Multivessel coronary disease after myocardial infarction is a major risk factor for unfavorable cardiac remodeling and death due to pump failure, but underlying pathophysiologic mechanisms are still uncompletely established. Post-infarction myocardial apoptosis has been recently implicated as a cause of ongoing cell loss leading to cardiac failure. Our aim was to assess the role of post-infarction myocardial apoptosis and pro-apoptotic factor expression in the non-infarcted remote myocardium of subjects with multivessel coronary disease.
Twenty-one males dying after recent myocardial infarction with permanent occlusion of the infarct-related artery were selected at autopsy.
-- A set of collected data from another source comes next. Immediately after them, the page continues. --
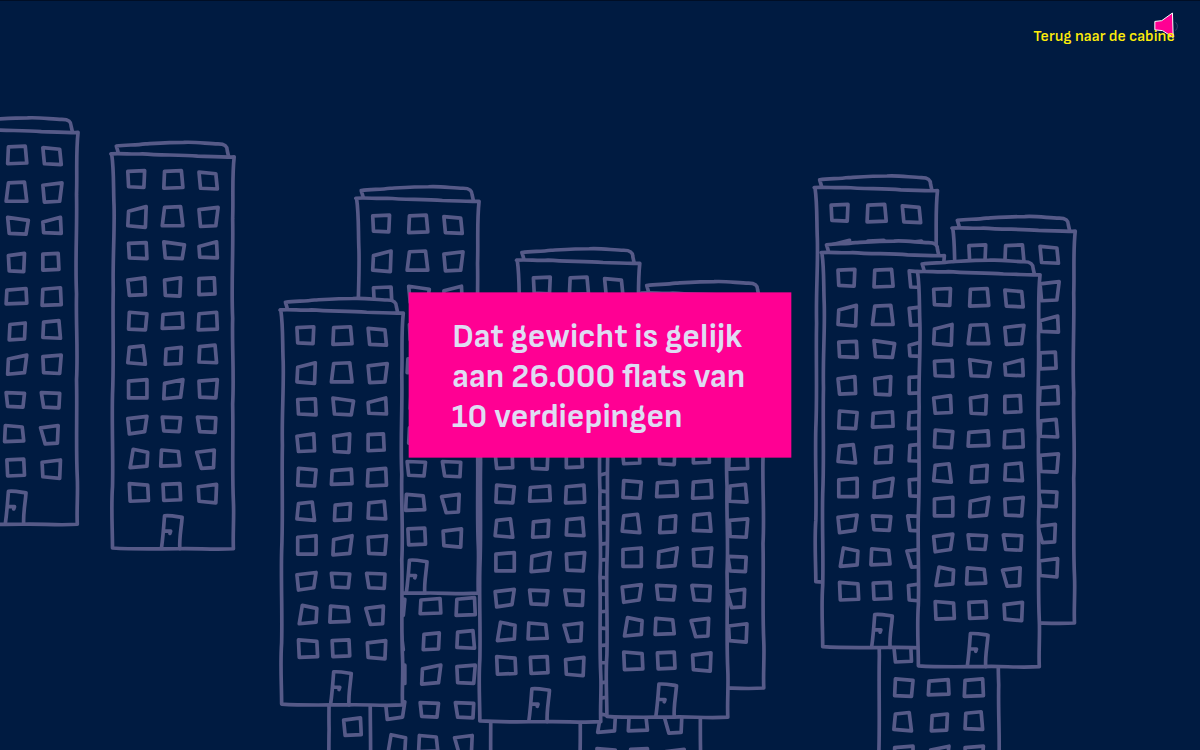
<!DOCTYPE html>
<html lang="nl">
<head>
<meta charset="utf-8">
<title>26.000 flats</title>
<link rel="stylesheet" href="https://fonts.googleapis.com/css2?family=Sofia+Sans:wght@500;600;700&amp;display=swap">
<style>
  :root {
    --night: #001b41;
    --edge: #000b1e;
    --line: #565a88;
    --magenta: #ff0093;
    --lavender: #dfdcf3;
    --yellow: #ffee0a;
    --white: #ffffff;
  }
  html, body { margin: 0; height: 100%; overflow: hidden; background: var(--night); }
  .stage { display: block; width: 1200px; height: 750px; background: var(--night); }
  .top-edge { fill: var(--edge); }
  .tower { fill: var(--night); stroke: var(--line); stroke-width: 4.8; stroke-linecap: round; stroke-linejoin: round; }
  .tower .open { fill: none; }
  .panel { fill: var(--magenta); }
  .statement { font-family: "Sofia Sans", sans-serif; font-weight: 700; font-size: 43px; fill: var(--lavender); }
  .speaker { fill: var(--magenta); stroke: var(--white); stroke-width: 1.3; stroke-linejoin: round; }
  .sound-wave { fill: none; stroke: var(--line); stroke-width: 1.2; opacity: .6; }
  .back { font-family: "Sofia Sans", sans-serif; font-weight: 600; font-size: 20.5px; fill: var(--yellow); }
  a { text-decoration: none; }
</style>
</head>
<body>
<main>
<svg class="stage" viewBox="0 0 1568 980" xmlns="http://www.w3.org/2000/svg">
  <defs>
    <g id="tower" class="tower">
      <path class="roof" d="M155 202 C154 197 153 194 152 191 C165 189 176 190 190 188 C208 187 224 186 240 186 C256 185 272 188 285 188 C294 188 297 191 297 197 L299 206 Z"/>
      <path class="walls" d="M145 201 C160 200 172 202 186 201 C210 203 234 202 258 204 C276 204 291 206 306 205 C303 232 305 258 304 286 C305 330 302 372 304 416 C303 452 306 490 304 528 C305 572 303 614 305 656 C306 678 304 698 305 717 C280 719 256 716 232 717 C204 717 176 718 147 716 C147 690 145 664 147 636 C148 596 146 556 147 516 C149 470 147 424 148 378 C147 340 150 304 149 268 C148 246 149 222 146 202 Z"/>
      <g class="windows">
        <path d="M167 224L189 223L188 245L168 244ZM215 224L237 223L239 245L214 246ZM260 225L282 227L284 247L262 246Z"/>
        <path d="M168 276L191 270L190 297L167 295ZM215 271L236 270L239 295L212 295ZM260 274L285 271L282 295L262 296Z"/>
        <path d="M168 318L191 317L192 338L169 337ZM214 316L241 320L238 338L216 337ZM260 322L283 316L284 337L261 336Z"/>
        <path d="M167 366L189 363L190 385L169 386ZM215 366L236 363L235 387L216 386ZM260 364L280 363L281 384L260 385Z"/>
        <path d="M169 408L192 410L190 431L168 430ZM213 411L238 409L239 428L212 429ZM260 410L283 408L284 430L259 431Z"/>
        <path d="M169 454L187 452L190 476L167 474ZM217 456L237 454L236 475L216 476ZM261 453L281 451L283 474L260 473Z"/>
        <path d="M168 498L192 496L192 520L168 520ZM215 501L239 496L236 519L214 521ZM260 498L284 496L282 520L261 519Z"/>
        <path d="M167 547L192 544L189 564L169 567ZM212 545L236 546L234 564L214 563ZM258 545L282 546L281 565L261 564Z"/>
        <path d="M174 587L193 591L192 609L170 611ZM211 588L233 590L235 608L210 609ZM257 591L280 588L279 611L263 612Z"/>
        <path d="M169 632L193 634L194 654L170 655ZM213 633L235 632L236 653L214 654ZM259 636L283 633L282 657L260 655Z"/>
      </g>
      <path class="door open" d="M211 716C213 702 214 688 215 674C222 673 231 675 238 676C237 690 234 703 235 717M216 694L223 694L222 697"/>
    </g>
  </defs>

  <rect class="top-edge" width="1568" height="1"/>

  <g class="skyline" role="img" aria-label="Getekende flatgebouwen">
    <g class="left-block">
      <use href="#tower" x="-204" y="-32"/>
      <use href="#tower"/>
    </g>
    <g class="middle-block">
      <use href="#tower" x="282" y="575"/>
      <use href="#tower" x="337" y="373"/>
      <use href="#tower" x="320" y="58"/>
      <use href="#tower" x="530" y="139"/>
      <use href="#tower" x="611" y="346"/>
      <use href="#tower" x="693" y="182"/>
      <use href="#tower" x="480" y="226"/>
      <use href="#tower" x="646" y="220"/>
      <use href="#tower" x="221" y="204"/>
    </g>
    <g class="right-block">
      <use href="#tower" x="1001" y="479"/>
      <use href="#tower" x="919" y="44"/>
      <use href="#tower" x="1099" y="97"/>
      <use href="#tower" x="928" y="129"/>
      <use href="#tower" x="1053" y="154"/>
    </g>
  </g>

  <rect class="panel" x="534" y="382" width="500" height="216"/>
  <text class="statement">
    <tspan x="591" y="454" textLength="379" lengthAdjust="spacingAndGlyphs">Dat gewicht is gelijk</tspan>
    <tspan x="591" y="506" textLength="383" lengthAdjust="spacingAndGlyphs">aan 26.000 flats van</tspan>
    <tspan x="590" y="558" textLength="302" lengthAdjust="spacingAndGlyphs">10 verdiepingen</tspan>
  </text>

  <a href="#" aria-label="Geluid">
    <path class="speaker" d="M1509 28 L1518 27 L1532 17 L1533 49 L1519 40 L1509 39 Z"/>
    <path class="sound-wave" d="M1536 29 Q1541 34 1536 40"/>
  </a>
  <a href="#">
    <text class="back" x="1350" y="54" textLength="185" lengthAdjust="spacingAndGlyphs">Terug naar de cabine</text>
  </a>
</svg>
</main>
</body>
</html>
Apoptosis was assessed at viable myocardial regions remote from infarction by co-staining for in situ end-labeling of DNA fragmentation and cleaved caspase-3. Expression of pro-apoptotic factor bax and hypoxia-induced factor-1alpha was evaluated by immunohistochemistry.
Subjects with multivessel disease (N=11) showed a significantly two-fold higher myocardial apoptosis in comparison to subjects with single vessel disease (N=10) (0.9% vs. 0.5%, p=0.013). Similarly, myocardial bax expression was increased in patients with multivessel disease (3.0% vs. 1.4%, p=0.029). Stratification for the number of diseased coronary vessels confirmed the association between extent of coronary disease and apoptotic rates (p=0.022). Even in subjects dying over 30 days after infarction multivessel disease remained predictive of enhanced myocardiocyte apoptosis at remote regions (p=0.033).
Post-infarction myocardial apoptosis and bax expression in remote left ventricular regions are significantly increased in male patients with multivessel coronary disease in comparison to those with isolated infarct-related artery occlusion. These findings suggest that apoptotic cell loss in the viable non-infarcted myocardium, possibly due ongoing ischemia, may play a relevant role in the unfavorable clinical course typical of multivessel disease after myocardial infarction.
- coronary disease
- non-infarcted myocardium